* Task prompt
Whenever the word "cursors" shows up in a line of the data, copy that line.

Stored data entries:
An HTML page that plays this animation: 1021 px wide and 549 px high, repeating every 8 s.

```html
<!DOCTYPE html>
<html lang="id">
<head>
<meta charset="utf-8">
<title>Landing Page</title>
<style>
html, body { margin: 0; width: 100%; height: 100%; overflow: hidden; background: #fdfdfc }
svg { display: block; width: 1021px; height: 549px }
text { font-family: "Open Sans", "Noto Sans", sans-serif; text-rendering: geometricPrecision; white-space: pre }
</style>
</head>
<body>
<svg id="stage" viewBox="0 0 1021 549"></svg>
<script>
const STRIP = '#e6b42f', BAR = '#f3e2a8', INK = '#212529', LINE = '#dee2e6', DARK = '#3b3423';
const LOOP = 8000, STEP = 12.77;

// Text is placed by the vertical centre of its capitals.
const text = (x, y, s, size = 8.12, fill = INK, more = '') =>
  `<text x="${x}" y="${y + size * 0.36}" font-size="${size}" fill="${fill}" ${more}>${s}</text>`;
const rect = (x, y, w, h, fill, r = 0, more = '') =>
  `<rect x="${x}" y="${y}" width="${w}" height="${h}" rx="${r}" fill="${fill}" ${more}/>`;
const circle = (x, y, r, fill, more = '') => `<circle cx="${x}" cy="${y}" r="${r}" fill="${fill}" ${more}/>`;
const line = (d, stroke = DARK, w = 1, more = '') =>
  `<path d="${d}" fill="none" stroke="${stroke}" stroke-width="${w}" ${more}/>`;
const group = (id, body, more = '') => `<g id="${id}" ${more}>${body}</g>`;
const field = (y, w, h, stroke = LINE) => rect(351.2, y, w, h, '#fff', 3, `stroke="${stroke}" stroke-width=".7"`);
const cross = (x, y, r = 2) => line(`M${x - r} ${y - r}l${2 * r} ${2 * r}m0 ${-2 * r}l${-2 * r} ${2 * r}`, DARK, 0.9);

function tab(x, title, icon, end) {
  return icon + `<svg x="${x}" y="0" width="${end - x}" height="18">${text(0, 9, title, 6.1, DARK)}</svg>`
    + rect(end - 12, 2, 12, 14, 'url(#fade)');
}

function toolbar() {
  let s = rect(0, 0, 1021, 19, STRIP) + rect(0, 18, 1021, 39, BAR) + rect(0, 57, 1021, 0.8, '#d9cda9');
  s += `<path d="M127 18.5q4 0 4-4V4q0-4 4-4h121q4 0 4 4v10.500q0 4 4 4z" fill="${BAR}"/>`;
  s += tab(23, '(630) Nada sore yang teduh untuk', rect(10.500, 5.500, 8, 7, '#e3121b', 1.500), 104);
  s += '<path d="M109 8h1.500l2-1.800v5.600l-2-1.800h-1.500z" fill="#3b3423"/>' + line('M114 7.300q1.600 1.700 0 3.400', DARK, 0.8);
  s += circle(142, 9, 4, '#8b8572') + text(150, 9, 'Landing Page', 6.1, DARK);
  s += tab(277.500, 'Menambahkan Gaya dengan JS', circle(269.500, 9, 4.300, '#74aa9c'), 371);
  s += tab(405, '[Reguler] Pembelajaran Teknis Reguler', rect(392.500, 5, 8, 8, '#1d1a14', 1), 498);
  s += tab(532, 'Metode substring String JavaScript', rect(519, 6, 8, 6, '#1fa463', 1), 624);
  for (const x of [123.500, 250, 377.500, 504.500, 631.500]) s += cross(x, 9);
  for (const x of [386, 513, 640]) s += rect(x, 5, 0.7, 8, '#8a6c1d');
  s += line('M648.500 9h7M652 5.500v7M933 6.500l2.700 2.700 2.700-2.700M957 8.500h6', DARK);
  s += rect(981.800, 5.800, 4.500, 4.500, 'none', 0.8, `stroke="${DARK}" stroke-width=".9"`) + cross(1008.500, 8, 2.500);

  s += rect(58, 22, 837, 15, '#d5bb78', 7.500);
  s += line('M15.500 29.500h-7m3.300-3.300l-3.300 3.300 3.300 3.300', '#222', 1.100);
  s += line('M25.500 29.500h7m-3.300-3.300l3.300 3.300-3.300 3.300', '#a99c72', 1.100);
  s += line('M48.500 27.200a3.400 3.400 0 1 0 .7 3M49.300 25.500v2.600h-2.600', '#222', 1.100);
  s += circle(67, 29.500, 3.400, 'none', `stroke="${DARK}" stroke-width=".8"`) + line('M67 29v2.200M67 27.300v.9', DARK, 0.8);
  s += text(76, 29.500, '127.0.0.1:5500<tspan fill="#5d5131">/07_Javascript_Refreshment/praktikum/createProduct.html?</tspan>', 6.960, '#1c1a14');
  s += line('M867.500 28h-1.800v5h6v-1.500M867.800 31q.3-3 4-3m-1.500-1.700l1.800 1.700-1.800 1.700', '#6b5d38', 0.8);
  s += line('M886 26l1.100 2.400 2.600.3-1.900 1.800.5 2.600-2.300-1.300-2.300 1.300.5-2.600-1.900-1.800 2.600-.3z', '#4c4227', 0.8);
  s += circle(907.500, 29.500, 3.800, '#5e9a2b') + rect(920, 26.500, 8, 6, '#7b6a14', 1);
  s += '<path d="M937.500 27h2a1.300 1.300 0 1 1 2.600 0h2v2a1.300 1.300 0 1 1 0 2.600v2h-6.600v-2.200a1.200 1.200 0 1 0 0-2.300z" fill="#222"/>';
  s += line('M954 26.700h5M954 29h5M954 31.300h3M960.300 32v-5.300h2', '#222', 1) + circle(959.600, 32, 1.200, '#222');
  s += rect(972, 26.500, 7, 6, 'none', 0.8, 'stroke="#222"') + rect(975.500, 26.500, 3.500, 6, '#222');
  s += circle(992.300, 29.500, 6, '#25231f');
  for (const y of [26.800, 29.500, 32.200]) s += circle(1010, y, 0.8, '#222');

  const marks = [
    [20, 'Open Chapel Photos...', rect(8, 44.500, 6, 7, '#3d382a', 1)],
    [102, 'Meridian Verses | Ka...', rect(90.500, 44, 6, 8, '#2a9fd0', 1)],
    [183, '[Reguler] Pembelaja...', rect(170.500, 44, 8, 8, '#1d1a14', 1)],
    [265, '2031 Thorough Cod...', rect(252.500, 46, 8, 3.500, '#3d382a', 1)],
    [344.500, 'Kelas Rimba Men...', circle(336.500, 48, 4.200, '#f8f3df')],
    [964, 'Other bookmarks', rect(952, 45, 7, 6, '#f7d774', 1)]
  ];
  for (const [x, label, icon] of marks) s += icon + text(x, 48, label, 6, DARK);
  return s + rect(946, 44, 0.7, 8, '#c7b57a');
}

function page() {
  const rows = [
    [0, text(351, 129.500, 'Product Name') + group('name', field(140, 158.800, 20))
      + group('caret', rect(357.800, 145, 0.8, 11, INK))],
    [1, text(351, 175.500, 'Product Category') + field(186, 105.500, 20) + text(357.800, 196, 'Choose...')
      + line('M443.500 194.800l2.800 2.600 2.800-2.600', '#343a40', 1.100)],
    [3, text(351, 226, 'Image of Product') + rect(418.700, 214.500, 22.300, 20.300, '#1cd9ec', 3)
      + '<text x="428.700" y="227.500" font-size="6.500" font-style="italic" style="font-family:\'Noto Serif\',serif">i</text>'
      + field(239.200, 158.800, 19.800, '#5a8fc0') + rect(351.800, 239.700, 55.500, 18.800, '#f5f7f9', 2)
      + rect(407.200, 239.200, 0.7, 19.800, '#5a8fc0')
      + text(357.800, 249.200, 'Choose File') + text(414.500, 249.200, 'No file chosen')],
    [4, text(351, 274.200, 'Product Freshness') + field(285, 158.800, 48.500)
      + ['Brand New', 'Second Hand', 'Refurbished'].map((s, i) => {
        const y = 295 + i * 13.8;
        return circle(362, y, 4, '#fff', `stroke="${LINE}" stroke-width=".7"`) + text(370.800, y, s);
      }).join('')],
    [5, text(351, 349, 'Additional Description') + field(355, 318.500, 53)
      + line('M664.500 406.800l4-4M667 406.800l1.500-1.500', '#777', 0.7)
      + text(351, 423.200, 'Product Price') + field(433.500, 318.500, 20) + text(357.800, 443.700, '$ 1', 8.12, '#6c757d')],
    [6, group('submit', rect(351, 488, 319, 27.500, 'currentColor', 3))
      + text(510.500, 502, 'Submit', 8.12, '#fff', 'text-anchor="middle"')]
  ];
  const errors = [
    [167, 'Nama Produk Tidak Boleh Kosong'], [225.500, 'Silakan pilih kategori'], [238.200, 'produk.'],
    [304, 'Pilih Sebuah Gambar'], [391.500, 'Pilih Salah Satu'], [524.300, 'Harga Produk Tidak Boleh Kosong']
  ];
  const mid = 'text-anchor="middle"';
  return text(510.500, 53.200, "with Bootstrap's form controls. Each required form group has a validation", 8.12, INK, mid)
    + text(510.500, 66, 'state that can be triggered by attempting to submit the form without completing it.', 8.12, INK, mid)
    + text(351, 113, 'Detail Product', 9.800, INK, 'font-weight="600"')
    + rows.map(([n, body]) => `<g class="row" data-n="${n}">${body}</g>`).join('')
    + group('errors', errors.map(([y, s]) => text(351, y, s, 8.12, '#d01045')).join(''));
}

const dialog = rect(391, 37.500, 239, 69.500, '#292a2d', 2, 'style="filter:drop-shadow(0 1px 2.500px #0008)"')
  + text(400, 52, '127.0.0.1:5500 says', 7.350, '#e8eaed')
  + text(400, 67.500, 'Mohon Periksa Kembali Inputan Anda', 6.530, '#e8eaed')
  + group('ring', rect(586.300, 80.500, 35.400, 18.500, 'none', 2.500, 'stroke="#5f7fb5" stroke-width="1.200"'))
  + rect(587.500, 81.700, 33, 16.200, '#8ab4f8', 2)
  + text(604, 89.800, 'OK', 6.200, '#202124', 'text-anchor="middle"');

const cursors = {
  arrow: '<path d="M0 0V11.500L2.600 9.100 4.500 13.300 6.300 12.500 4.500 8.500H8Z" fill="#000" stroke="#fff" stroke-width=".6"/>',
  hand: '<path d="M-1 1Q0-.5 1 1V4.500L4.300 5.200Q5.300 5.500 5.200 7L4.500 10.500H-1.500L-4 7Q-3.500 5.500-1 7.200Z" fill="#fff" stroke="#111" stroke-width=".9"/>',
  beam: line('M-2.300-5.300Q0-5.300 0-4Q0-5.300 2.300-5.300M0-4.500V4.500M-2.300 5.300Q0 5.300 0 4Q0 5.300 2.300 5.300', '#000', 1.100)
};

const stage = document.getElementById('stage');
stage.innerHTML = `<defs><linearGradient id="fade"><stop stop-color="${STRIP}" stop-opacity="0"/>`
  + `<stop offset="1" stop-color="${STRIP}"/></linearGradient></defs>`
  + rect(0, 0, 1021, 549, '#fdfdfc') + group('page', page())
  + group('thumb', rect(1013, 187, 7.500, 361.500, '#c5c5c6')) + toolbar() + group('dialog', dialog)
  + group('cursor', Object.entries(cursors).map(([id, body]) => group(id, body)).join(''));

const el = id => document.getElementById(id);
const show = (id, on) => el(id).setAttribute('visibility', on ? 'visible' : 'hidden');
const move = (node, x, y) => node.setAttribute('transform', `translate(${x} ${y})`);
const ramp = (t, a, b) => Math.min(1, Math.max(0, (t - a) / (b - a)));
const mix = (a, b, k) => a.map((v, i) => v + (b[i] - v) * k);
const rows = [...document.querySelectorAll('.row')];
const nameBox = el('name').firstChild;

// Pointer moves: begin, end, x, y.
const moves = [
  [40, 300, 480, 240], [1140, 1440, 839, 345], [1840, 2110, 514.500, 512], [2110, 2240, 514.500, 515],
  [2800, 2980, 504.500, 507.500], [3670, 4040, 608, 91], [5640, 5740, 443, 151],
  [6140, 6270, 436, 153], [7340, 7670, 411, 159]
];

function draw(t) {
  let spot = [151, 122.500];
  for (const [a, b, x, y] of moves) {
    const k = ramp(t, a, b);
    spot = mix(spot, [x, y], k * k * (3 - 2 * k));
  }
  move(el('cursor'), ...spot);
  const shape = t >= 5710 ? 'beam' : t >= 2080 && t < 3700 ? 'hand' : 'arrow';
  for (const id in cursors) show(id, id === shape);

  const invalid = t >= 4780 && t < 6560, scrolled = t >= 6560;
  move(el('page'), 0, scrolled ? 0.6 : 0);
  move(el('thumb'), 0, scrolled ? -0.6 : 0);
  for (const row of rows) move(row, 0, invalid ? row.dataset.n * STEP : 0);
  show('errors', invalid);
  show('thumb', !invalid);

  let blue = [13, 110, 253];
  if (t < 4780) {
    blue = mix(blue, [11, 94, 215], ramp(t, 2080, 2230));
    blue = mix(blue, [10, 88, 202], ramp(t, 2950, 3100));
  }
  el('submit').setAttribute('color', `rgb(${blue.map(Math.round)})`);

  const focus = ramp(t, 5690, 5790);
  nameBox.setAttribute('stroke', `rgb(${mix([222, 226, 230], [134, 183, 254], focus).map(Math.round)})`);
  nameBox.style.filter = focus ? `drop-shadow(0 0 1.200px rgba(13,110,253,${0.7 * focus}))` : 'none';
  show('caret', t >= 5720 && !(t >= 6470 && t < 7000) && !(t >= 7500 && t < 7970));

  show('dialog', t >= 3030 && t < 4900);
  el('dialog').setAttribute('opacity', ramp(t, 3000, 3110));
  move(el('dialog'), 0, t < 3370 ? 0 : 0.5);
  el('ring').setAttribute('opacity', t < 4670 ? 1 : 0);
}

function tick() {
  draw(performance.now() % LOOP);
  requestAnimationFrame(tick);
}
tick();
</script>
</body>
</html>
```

* Answer to this exercise
const cursors = {
  + group('cursor', Object.entries(cursors).map(([id, body]) => group(id, body)).join(''));
  for (const id in cursors) show(id, id === shape);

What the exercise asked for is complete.